GENE solves the five-dimensional gyrokinetic equations to simulate the development and evolution of plasma microturbulence in magnetic fusion devices. The plasma model used is close to first principles and computationally very expensive to solve in the relevant physical regimes. In order to use the emerging computational capabilities to gain new physics insights, several new numerical and computational developments are required. Here, we focus on the fact that it is crucial to efficiently utilize GPUs (graphics processing units) that provide the vast majority of the computational power on such systems. In this paper, we describe the various porting approaches considered and given the constraints of the GENE code and its development model, justify the decisions made, and describe the path taken in porting GENE to GPUs. We introduce a novel library called gtensor that was developed along the way to support the process. Performance results are presented for the ported code, which in a single node of the Summit supercomputer achieves a speed-up of almost 15 × compared to running on central processing unit (CPU) only. Typical GPU kernels are memory-bound, achieving about 90% of peak. Our analysis shows that there is still room for improvement if we can refactor/fuse kernels to achieve higher arithmetic intensity. We also performed a weak parallel scalability study, which shows that the code runs well on a massively parallel system, but communication costs start becoming a significant bottleneck.

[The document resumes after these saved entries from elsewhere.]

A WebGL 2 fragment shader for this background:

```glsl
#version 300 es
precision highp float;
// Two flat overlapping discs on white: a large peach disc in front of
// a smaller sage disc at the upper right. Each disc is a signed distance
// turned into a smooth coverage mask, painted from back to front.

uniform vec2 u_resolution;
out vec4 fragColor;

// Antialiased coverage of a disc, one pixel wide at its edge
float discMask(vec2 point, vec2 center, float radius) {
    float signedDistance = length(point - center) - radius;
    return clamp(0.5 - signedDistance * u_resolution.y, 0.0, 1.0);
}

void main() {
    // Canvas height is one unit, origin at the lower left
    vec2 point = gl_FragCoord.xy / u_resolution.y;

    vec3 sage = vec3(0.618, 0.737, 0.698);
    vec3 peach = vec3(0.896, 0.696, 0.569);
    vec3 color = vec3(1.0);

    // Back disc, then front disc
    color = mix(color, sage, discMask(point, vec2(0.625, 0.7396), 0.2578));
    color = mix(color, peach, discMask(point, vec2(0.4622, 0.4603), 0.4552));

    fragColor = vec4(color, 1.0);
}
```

All Science Journal Classification (ASJC) codes
- Condensed Matter Physics